GOAL OF THE EXERCISE ::
Each line of the records below that contains "absolute" needs to be copied.

[Source records]
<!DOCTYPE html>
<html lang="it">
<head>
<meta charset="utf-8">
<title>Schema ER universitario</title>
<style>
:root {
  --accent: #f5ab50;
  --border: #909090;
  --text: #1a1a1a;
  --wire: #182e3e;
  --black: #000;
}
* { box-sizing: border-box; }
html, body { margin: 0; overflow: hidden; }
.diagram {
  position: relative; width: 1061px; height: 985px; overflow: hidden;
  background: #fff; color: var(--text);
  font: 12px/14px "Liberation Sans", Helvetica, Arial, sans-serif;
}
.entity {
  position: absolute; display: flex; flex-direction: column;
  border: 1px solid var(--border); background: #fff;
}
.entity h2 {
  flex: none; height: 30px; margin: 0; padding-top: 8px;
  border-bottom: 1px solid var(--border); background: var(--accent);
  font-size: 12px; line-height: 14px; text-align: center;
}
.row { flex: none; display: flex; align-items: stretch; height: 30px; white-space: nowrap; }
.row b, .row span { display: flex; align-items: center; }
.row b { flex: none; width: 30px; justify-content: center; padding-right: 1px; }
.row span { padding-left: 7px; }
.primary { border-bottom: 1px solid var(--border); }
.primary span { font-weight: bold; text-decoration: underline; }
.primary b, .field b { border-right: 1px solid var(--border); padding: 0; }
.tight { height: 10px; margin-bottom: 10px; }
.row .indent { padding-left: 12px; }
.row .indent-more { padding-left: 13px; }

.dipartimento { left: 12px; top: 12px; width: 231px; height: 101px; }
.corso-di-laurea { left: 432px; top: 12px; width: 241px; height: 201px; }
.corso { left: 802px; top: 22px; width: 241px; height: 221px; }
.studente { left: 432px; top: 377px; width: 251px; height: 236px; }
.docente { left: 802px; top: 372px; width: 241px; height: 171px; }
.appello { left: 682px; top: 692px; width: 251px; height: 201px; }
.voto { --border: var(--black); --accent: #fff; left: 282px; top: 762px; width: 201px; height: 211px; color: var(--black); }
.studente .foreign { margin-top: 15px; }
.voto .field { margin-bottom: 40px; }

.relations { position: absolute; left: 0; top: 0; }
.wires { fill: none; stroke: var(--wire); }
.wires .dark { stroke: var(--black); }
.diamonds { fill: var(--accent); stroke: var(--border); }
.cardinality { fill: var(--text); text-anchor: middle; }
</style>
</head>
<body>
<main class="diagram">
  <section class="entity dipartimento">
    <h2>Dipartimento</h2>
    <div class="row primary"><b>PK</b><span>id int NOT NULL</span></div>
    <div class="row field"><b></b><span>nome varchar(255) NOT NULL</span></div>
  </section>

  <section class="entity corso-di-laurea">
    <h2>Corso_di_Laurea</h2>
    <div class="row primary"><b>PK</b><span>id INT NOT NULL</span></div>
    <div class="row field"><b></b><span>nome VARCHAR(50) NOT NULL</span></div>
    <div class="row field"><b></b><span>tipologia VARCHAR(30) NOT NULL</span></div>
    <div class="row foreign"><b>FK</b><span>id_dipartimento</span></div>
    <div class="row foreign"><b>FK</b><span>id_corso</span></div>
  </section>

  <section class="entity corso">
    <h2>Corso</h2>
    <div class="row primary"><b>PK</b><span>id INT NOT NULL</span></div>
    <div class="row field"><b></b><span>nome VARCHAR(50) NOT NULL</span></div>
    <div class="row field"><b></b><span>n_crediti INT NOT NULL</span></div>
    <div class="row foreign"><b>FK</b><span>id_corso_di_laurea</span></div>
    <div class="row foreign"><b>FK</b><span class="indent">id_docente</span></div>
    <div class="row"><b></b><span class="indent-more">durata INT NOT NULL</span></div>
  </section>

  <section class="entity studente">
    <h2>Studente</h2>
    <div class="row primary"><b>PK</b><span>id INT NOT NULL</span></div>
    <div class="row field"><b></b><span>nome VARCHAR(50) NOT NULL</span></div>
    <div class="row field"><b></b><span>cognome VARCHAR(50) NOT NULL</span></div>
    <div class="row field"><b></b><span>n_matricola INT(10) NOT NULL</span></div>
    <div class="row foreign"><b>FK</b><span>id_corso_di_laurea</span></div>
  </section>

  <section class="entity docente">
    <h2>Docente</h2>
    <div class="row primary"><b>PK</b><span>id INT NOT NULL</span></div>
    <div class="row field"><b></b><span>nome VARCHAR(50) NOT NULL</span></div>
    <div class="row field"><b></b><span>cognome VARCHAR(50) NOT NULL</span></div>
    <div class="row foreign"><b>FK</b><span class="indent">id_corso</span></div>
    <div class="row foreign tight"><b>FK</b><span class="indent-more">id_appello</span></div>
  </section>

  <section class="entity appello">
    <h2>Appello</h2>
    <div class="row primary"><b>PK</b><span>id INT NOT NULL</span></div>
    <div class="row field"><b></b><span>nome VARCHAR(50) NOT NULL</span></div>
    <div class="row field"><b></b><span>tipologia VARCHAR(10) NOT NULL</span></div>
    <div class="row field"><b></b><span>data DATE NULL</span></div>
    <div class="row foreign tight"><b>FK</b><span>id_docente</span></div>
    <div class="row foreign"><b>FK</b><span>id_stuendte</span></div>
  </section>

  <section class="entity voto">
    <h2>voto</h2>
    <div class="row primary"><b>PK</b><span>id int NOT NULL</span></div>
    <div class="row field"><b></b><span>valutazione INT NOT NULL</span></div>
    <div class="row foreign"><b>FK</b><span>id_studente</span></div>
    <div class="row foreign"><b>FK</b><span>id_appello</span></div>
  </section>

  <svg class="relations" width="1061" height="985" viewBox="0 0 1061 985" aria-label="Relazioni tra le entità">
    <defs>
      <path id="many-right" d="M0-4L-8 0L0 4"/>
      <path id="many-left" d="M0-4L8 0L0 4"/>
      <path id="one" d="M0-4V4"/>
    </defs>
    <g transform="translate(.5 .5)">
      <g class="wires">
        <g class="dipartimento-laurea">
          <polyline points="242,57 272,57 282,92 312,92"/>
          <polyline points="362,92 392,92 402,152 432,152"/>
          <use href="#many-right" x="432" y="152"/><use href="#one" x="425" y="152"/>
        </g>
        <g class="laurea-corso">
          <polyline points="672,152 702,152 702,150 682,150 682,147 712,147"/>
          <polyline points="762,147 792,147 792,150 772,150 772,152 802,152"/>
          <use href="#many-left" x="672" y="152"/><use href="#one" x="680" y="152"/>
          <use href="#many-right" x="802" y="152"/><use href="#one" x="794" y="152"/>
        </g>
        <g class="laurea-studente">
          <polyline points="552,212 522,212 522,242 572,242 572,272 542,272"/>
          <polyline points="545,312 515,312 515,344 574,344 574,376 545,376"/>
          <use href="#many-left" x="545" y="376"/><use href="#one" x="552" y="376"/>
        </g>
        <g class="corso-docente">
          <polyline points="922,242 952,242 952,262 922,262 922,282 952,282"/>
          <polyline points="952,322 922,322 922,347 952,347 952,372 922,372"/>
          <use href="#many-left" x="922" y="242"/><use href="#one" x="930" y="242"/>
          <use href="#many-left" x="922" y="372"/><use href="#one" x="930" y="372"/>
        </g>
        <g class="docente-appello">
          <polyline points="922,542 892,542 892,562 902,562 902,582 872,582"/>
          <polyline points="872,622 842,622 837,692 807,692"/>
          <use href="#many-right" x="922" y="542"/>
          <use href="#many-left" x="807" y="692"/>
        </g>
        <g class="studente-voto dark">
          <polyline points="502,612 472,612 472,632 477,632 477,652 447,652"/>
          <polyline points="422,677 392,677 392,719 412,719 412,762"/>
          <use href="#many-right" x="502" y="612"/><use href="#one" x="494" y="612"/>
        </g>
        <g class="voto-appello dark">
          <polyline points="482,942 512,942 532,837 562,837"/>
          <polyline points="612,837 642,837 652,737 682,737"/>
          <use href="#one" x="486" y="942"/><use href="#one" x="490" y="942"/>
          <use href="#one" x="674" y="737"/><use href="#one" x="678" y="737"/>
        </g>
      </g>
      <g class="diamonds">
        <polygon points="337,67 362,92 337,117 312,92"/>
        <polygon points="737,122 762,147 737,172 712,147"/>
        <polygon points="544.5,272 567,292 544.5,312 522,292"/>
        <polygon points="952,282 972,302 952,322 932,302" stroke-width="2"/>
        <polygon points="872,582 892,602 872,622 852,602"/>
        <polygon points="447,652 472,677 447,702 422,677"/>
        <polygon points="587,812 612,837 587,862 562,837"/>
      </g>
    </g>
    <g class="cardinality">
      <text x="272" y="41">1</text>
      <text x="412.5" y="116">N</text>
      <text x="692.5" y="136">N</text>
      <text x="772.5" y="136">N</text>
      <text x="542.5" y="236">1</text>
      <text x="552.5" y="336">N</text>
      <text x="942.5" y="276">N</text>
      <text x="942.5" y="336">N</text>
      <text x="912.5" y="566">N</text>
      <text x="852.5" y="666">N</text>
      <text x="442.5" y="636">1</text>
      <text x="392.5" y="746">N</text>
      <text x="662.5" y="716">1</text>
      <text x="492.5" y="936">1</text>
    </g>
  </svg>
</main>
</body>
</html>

ANSWER FOR THIS EXERCISE ::
  position: absolute; display: flex; flex-direction: column;
.relations { position: absolute; left: 0; top: 0; }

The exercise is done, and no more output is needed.